The city is also taking steps to increase the recyclability, durability and reusability of the products it purchases. The GLCN on Sustainable Procurement is a group of cities committed to driving a transition to sustainable consumption and production by implementing sustainable and innovation procurement. All participating cities act as ambassadors of sustainable procurement to lead to a resource efficient, low carbon and socially responsible society.

To read the profile, click here.

Nominees revealed for Procura+ Awards

4 November 2016

The 12 nominees have been announced for the 2016 edition of the prestigious Procura+ Awards, spanning cities and public authorities from across Europe. Winners will be invited to collect their trophies at a ceremony taking place as part of the Sustainable City Development conference in Malmö (Sweden) on 30 November.

The awards will be presented in three categories: 'Innovation Procurement of the Year' acknowledges an impressive procurement of innovation and the public authority as a launch customer; 'Sustainable Procurement of the Year' rewards the outstanding environmental, social and economic impacts of a procurement; and 'Tender Procedure of the Year' recognises procurers that took an exceptional approach to sustainable and innovation procurement.

Innovative solutions procured by the nominees include a home-assistance platform for patients suffering with Chronic Obstructive Pulmonary Disease, a spatial modelling service to identify areas for the installation of sustainable drainage measures to reduce the risk of flooding, and the procurement of innovative cleaning solutions. As well as international recognition, award winners will receive free entry and a presentation at the next EcoProcura conference; publicity through ICLEI’s channels; and one year’s free participation in the Procura+ Network.

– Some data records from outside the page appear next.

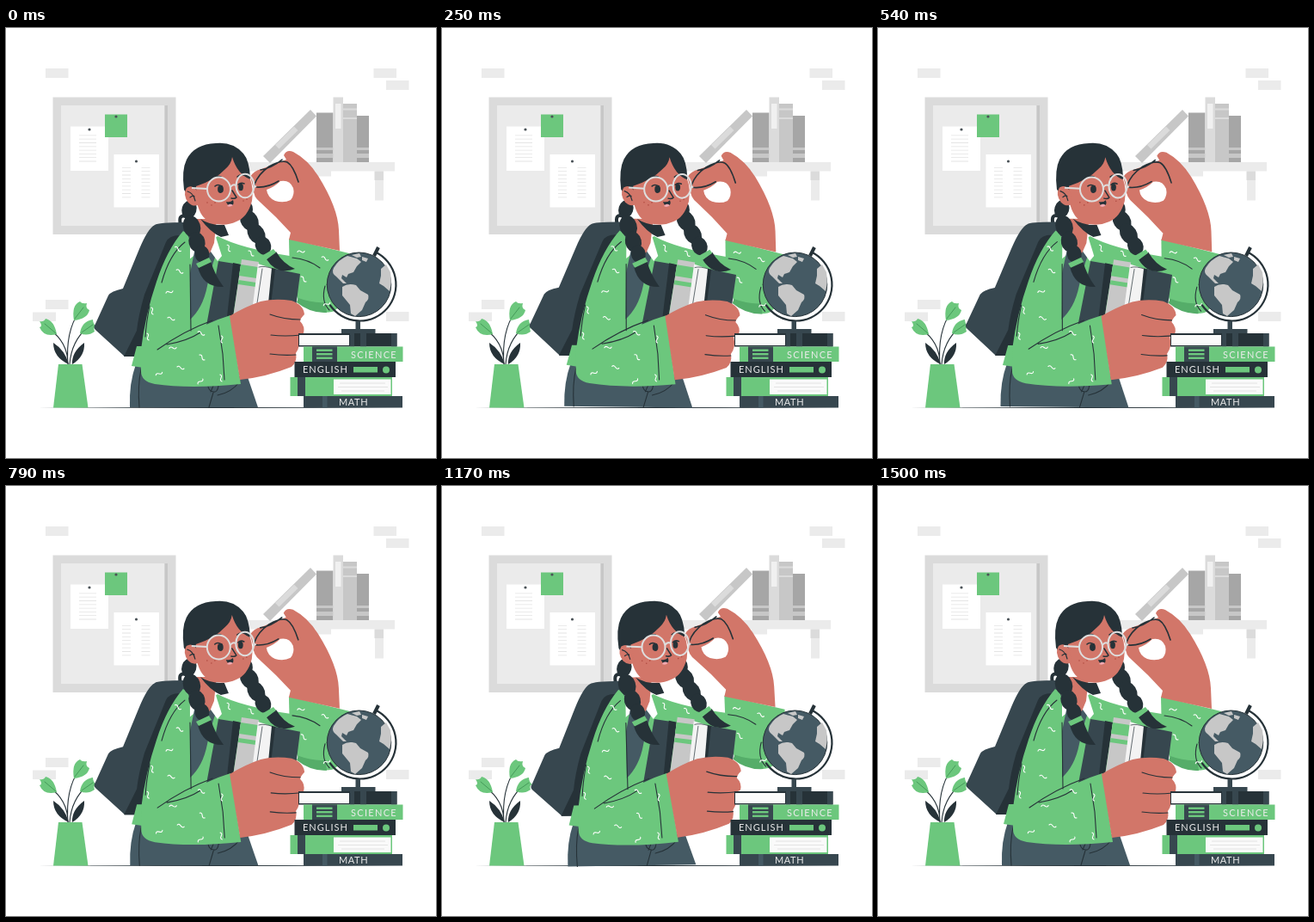
These frames come from a looping animation (500x500 px, 1.54 s). An HTML page:

```html
<!DOCTYPE html>
<html lang="en">
<head>
<meta charset="utf-8">
<title>Student</title>
<style>
  html, body { margin: 0; width: 100%; height: 100%; overflow: hidden; background: #fff; }
  svg { display: block; width: 100%; height: 100%; }
  .green { fill: #6cc77d; }
  .moss { fill: #55ad69; }
  .ink { fill: #263238; }
  .slate { fill: #37474f; }
  .denim { fill: #455a64; }
  .skin { fill: #d27669; }
  .white { fill: #fff; }
  .g1 { fill: #ebebeb; }
  .g2 { fill: #dbdbdb; }
  .g3 { fill: #c7c7c7; }
  .g4 { fill: #a6a6a6; }
  .line { fill: none; stroke: #263238; stroke-width: 1.1; stroke-linecap: round; stroke-linejoin: round; }
  .rule { fill: none; stroke: #e4e4e4; stroke-dasharray: .8 3.5; }
  .glass { fill: none; stroke: #dedede; stroke-width: 2; }
  .mark { fill: none; stroke: #fff; stroke-width: 1.1; stroke-linecap: round; }
  text { font: 400 11px Lato, sans-serif; fill: #ebebeb; }
</style>
</head>
<body>
<svg viewBox="0 0 500 500">
  <!-- wall -->
  <path class="g1" d="M46 47h26.500v11H46zM427.500 47H454v11h-26.500zM442 61h26.500v11H442zM46 316h26.500v11H46zM31 330.500h27v10.500H31zM442 330h26.500v11H442z"/>
  <path class="g2" d="M54.500 80.500H197.500V240H54.500z"/>
  <path class="g1" d="M64 90H184.500V230H64z"/>
  <path class="g3" d="M184.500 90H188V230h-3.500z"/>
  <path class="white" d="M75 114.500h44V166H75zM125.500 147H178v61.500h-52.500z"/>
  <path class="green" d="M115 100.500h26V127h-26z"/>
  <path class="rule" stroke-width="20" d="M95 124.500V159"/>
  <path class="rule" stroke-width="10" d="M140 162v38M162.500 162v38"/>
  <g fill="#4a5257"><circle cx="97" cy="118" r="1.600"/><circle cx="128" cy="103" r="1.600"/><circle cx="151.500" cy="155" r="1.600"/></g>

  <!-- shelf -->
  <path class="g1" d="M280 156H452v10.500H280zM429 177h10v23.500h-10zM360 166h18v6.500h-18z"/>
  <path class="g2" d="M428.500 166.500h10.500V177h-10.500z"/>
  <path class="g3" d="M299 149L354 95l7 7.500L307 157z"/>
  <path class="g2" d="M313 136l22-21.500 4.500 4.500-22 21.500z"/>
  <path class="g4" d="M361 98.500h19.500V156H361zM408 102h14v54h-14z"/>
  <path class="g3" d="M361 139h19.500v3H361zM361 146h19.500v5H361zM408 139h14v3h-14zM408 146h14v5h-14zM392 88h16v68h-16z"/>
  <path class="g2" d="M380.500 80.500H392V156h-11.500zM392 93.500h16v2h-16zM392 104h16v2h-16z"/>
  <path fill="#f0f0f0" d="M383 88h6.500v29H383z"/>

  <!-- floor and plant -->
  <path class="ink" d="M37 441.500Q250 440.500 462 441.500Q250 442.500 37 441.500z"/>
  <path class="line" d="M72 391Q72 365 50 350M72 391Q69 353 85 330M74 391Q76 364 95 348"/>
  <path class="ink" d="M73 391Q55 383 55 366Q69 375 73 391zM77 391Q76 377 91 366Q92 382 77 391z"/>
  <path class="green" d="M59 356Q44 360 39 348Q43 347 39 341Q44 342 46 338Q56 340 59 356zM79 340Q76 322 86 318Q88 321 94 320Q92 326 97 328Q95 338 79 340zM86 355Q88 341 101 339Q101 344 105 347Q101 348 103 353Q95 359 86 355z"/>
  <path class="line" style="stroke:#459b5a;stroke-width:1" d="M58 355L45 344M80 338L90 325M88 354L101 345"/>
  <path class="green" d="M61 391H88.500L95.500 441.500H55z"/>

  <g id="girl">
    <!-- backpack -->
    <path class="line" style="stroke-width:4" d="M203 229Q200 216 209 219L216 228"/>
    <path class="slate" d="M173 229Q177 226 208 226L214 245 155 382H138L104 351Q101 348 104 344L119 311Q122 306 136 303L155 257Q165 233 173 229z"/>
    <path class="ink" d="M205 241Q190 240 186 249L161 310Q154 334 152 352L137 382H155L178 310 210 240z"/>

    <!-- jeans -->
    <path class="denim" d="M151 391Q143 413 144 441H293L281 406z"/>
    <path class="line" d="M157 397Q153 415 155 441M272 411Q262 424 246 427M241 416L238 423M247 416Q246 424 241 423Q236 422 235 417M241 424L236 441"/>

    <!-- cardigan and shirt -->
    <path class="green" d="M152 370L146 393 160 395 172 370zM246 242Q272 256 330 265L340 300 300 340 212 360V270z"/>
    <path class="denim" d="M222 246L213 290V340Q229 326 234 300Q238 280 244 264L232 246z"/>
    <path class="white" d="M236 249L244 243 251 265 246 271 238 260z"/>
    <path class="skin" d="M222 222H245L242 250 237 262Q225 256 218 240z"/>
    <path class="ink" d="M226 222Q238 230 254 229L259 241 250 243Q238 238 226 222z"/>

    <!-- raised arm -->
    <path class="green" d="M329 245L399 262Q397 325 379 330Q360 334 340 317L330 290z"/>
    <path class="moss" d="M340 314Q356 320 371 319L373 331Q354 332 338 319z"/>
    <path class="line" d="M333 267Q352 269 365 279M371 300Q366 318 376 328"/>
    <path class="skin" fill-rule="evenodd" d="M323 148Q326 141 334 144Q351 153 363 172Q386 209 387 235L388 259 329 246 331 238Q314 219 296 203Q287 196 288 187L284 173Q288 166 297 164L326 153zM303 188Q312 185 319 178Q330 176 334 186Q336 194 331 200Q323 204 313 201Q304 197 303 188z"/>
    <path class="line" style="stroke-width:1.600" d="M289 182Q293 170 306 161Q320 153 327 156Q334 160 340 179M291 185Q304 186 317 178M296 165Q309 163 321 153"/>

    <!-- carried books -->
    <path class="slate" d="M247 271L272 275 263 336 233 346z"/>
    <path class="ink" d="M264 273L273 275 264 336 257 336z"/>
    <path class="g3" d="M274 269L294 272 287 330 264 337z"/>
    <path class="green" d="M273 275L293 278 291.500 291 271 288zM270.500 293L291 296 290.500 301 270 298z"/>
    <path fill="#f3f3f3" d="M293 274L311 280 307 325 286 330z"/>
    <path class="line" style="stroke-width:.7" d="M298 280L292 320M294 278Q300 276 311 280"/>
    <path class="ink" d="M309 279L314 280 309 320 305 320z"/>
    <path class="slate" d="M313 280L342 286 337 325 308 322z"/>

    <!-- front sleeve and hand -->
    <path class="green" d="M206 236Q214 240 214 252L214 356Q232 343 261 334L273 414Q214 420 173 414Q157 411 157 399L157 374Q162 333 175 295Q187 258 206 236z"/>
    <path class="line" d="M208 249Q190 263 181 296M167 323Q163 343 162 359M176 374Q207 352 240 340M214 275L215 352M247 346L252 379 254 409M187 368Q211 364 226 354"/>
    <path class="skin" d="M260 335Q278 324 296 318Q313 314 332 317Q346 322 347 333Q342 338 342 341Q348 347 346 355L340 358Q343 370 337 378Q339 388 332 394Q302 406 272 409z"/>
    <path class="line" d="M307 333Q323 339 342 339M308 357Q324 359 343 357M307 379Q322 381 337 380"/>
    <g id="marks" class="mark"></g>

    <!-- braids -->
    <g class="ink">
      <ellipse cx="213" cy="211" rx="8.500" ry="11" transform="rotate(18 213 211)"/>
      <ellipse cx="216" cy="231" rx="10" ry="13" transform="rotate(-18 216 231)"/>
      <ellipse cx="222" cy="249" rx="9.500" ry="12" transform="rotate(-14 222 249)"/>
      <ellipse cx="228" cy="263" rx="8.500" ry="10" transform="rotate(-8 228 263)"/>
      <path d="M223 278L238 271Q243 288 253 301Q229 302 223 278z"/>
      <ellipse cx="279" cy="211" rx="8" ry="11"/>
      <ellipse cx="283" cy="224" rx="10" ry="13" transform="rotate(-32 283 224)"/>
      <ellipse cx="291" cy="239" rx="9.500" ry="13" transform="rotate(-32 291 239)"/>
      <ellipse cx="299" cy="253" rx="9" ry="11" transform="rotate(-25 299 253)"/>
      <path d="M303 269L314 260Q322 274 336 280Q315 288 303 269z"/>
    </g>
    <path class="green" d="M221 274L236 267 239 272 224 279zM299 264L311 257 314 261 303 269z"/>

    <!-- head -->
    <path class="ink" d="M207 188Q204 165 210 153Q219 135 244 134Q264 132 276 146Q283 154 284 174L278 200 216 202z"/>
    <path class="skin" d="M263 150Q262 158 255 164Q243 177 221 184L222 203Q226 221 238 226Q253 232 268 225Q281 220 286 201Q288 186 284 176Q269 170 263 150z"/>
    <path class="skin" d="M223 191Q217 181 210 186Q205 194 212 203Q218 209 225 205z"/>
    <path class="line" style="stroke-width:1.200" d="M211 190Q218 192 220 201M214 197Q218 194 219 196"/>
    <g fill="#b04b41"><circle cx="234" cy="203" r=".8"/><circle cx="239" cy="206" r=".8"/><circle cx="243" cy="203" r=".8"/><circle cx="276" cy="201" r=".8"/><circle cx="280" cy="199" r=".8"/></g>
    <ellipse class="ink" cx="249.500" cy="187.500" rx="3.400" ry="4.400"/>
    <ellipse class="ink" cx="273" cy="185" rx="2.900" ry="4.200"/>
    <path class="line" style="stroke-width:1.600" d="M243 184Q246 181 251 184M270 182Q273 179 277 181M238 176Q243 171 250 173M269 173Q272 170 277 171"/>
    <path class="line" style="stroke-width:1.500" d="M263 189L268 197Q266 199 262 198"/>
    <path class="ink" d="M256 202Q261 203 264 200Q266 205 262 207Q258 208 256 202z"/>
    <path fill="#f2a8b0" d="M257 207Q260 203 264 206Q261 209 257 207z"/>
    <path class="glass" d="M216 186L234 187M261 185Q264 181 267 183M288 185L291 184"/>
    <ellipse class="glass" cx="247.500" cy="187.500" rx="13.500" ry="14"/>
    <ellipse class="glass" cx="278" cy="183.500" rx="10.500" ry="13.800"/>
  </g>

  <!-- globe -->
  <path class="line" style="stroke-width:2.200" d="M430 260.800A42 42 0 1 1 377 322.500"/>
  <path class="line" style="stroke-width:4;stroke-linecap:butt" d="M428 265L433 255"/>
  <circle class="denim" cx="410.500" cy="298.300" r="37.300"/>
  <path class="line" style="stroke-width:1" d="M373.200 298.300A37.300 37.300 0 1 1 410.500 335.600A37.300 37.300 0 0 1 373.200 298.300"/>
  <path class="g3" d="M381 279Q387 269 397 265L408 268 413 272 408 277 404 284 398 286 396 290 391 287 390 291 396 297 392 297 384 289Q378 285 381 279zM391 301Q398 296 407 299L412 305 421 310Q423 315 418 319L414 328 406 335 401 332 400 322 391 311zM436 280L442 275 447 284Q449 296 446 306L439 300 434 297 436 288zM402 264L411 262 413 266 408 267zM414 266L421 268 419 272 414 270z"/>
  <path class="slate" d="M406.500 341h5.500v9h-5.500zM390 350h39.500v5H390z"/>

  <!-- book stack -->
  <path class="ink" d="M340 355H454.500V370.500H340z"/>
  <path fill="#fafafa" d="M341 357H399V369H341z"/>
  <path class="slate" d="M400 355h5v15.500h-5zM412 355h7v15.500h-7zM448 355h6.500v15.500h-6.500z"/>
  <path class="green" d="M346 370.500H461.500V388H346z"/>
  <path class="slate" d="M356 370.500h29V388h-29z"/>
  <path class="green" d="M361 373.500h18.500v2.500H361zM361 378h18.500v2.500H361zM361 382.500h18.500v2.500H361z"/>
  <path class="ink" d="M335.500 388H453v18H335.500z"/>
  <path class="green" d="M404 394h28v6.500h-28zM330.500 406H449v22H330.500z"/>
  <circle class="green" cx="442" cy="397.500" r="4"/>
  <path class="slate" d="M339 406h9v22h-9zM346 428H461V441.500H346z"/>
  <path fill="#fafafa" d="M381 408.500H447.500V426H381z"/>
  <path stroke="#dedede" stroke-width=".8" d="M388 413H441M386 417.500H444M390 422H440"/>
  <path class="denim" d="M368 428h5.500v13.500H368z"/>
  <text x="401" y="383.500" letter-spacing="1.300">SCIENCE</text>
  <text x="345" y="401.300" letter-spacing="1">ENGLISH</text>
  <text x="387" y="438.500" letter-spacing=".6">MATH</text>
</svg>
<script>
  const girl = document.getElementById('girl');

  // x, y, turn of each squiggle on the knitwear
  const squiggles = [
    [200, 257, 20], [202, 283, 10], [190, 307, -30], [192, 338, 0], [170, 329, 60],
    [227, 355, 10], [165, 359, 60], [194, 372, -20], [228, 383, 30], [203, 395, 0],
    [178, 402, -40], [226, 411, -60], [250, 407, 60], [251, 362, 70], [259, 256, 50],
    [285, 262, 30], [343, 260, -20], [371, 268, 10], [346, 292, 30], [373, 321, -40]
  ];
  document.getElementById('marks').innerHTML = squiggles.map(([x, y, turn]) =>
    `<path transform="translate(${x} ${y}) rotate(${turn})" d="M-4 -1Q-2 -3 0 0T4 1"/>`).join('');

  const LOOP = 1540, QUARTER = 375;

  // Linear sway: 0 → 1 → -1 → 0 degrees, then a short rest
  function sway(time) {
    const q = Math.min(time / QUARTER, 4);
    return q < 1 ? q : q < 3 ? 2 - q : q - 4;
  }

  function draw() {
    girl.setAttribute('transform', `rotate(${sway(performance.now() % LOOP)} 250 287)`);
    requestAnimationFrame(draw);
  }
  draw();
</script>
</body>
</html>
```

To view the nominees, visit

New York City lays out roadmap to cut carbon emissions

3 November 2016

A new report commissioned by the mayor of New York City (USA) has set out the measures needed to achieve an 80 percent cut in emissions by the year 2050. Titled New York City’s Roadmap to 80 by 50, the document lays out strategies across four sectors: energy supply, buildings, transportation, and waste.

Among the suggestions, the roadmap calls for greater efficiency at power plants in the five boroughs, and increased investment in large-scale renewable energy projects, as well as energy storage. Energy codes related to buildings will be tightened and the government will help to provide financing for energy retrofits. The strategy also calls for increased amounts of solar panels on New York rooftops.

In terms of transport, the city wishes to improve opportunities for walking and cycling and the use of public transport. It will also increase the number of electric vehicles in the city’s fleet and work to expand electric vehicle charging infrastructure. Organic waste will be diverted from traditional landfills, and a greater focus will be placed on energy conversion from waste water treatment.

For more information, visit

New green public procurement case studies published by PRIMES

1 November 2016

A wide-range of green public procurement (GPP) case studies covering diverse topics have been published on the PRIMES project website. Case studies on subjects such as the procurement of electricity, transportation services, IT-equipment and more are available to read online. New examples will continue to be added over the next weeks.

Practical case studies are being developed throughout the life of the project to support local procurers to buy green products and services and to carry out energy-efficient construction works. Those interested in the public procurement of energy-efficient street lighting, electric vehicles, and green building retrofitting are invited to visit the website and learn more about the purchasing practices in place in other municipalities.

The EU-funded PRIMES project works with local authorities to develop basic skills and provides hands-on support for public purchasing organisations to help them overcome barriers and implement Green Public Purchasing.

To view the case studies, visit the PRIMES website.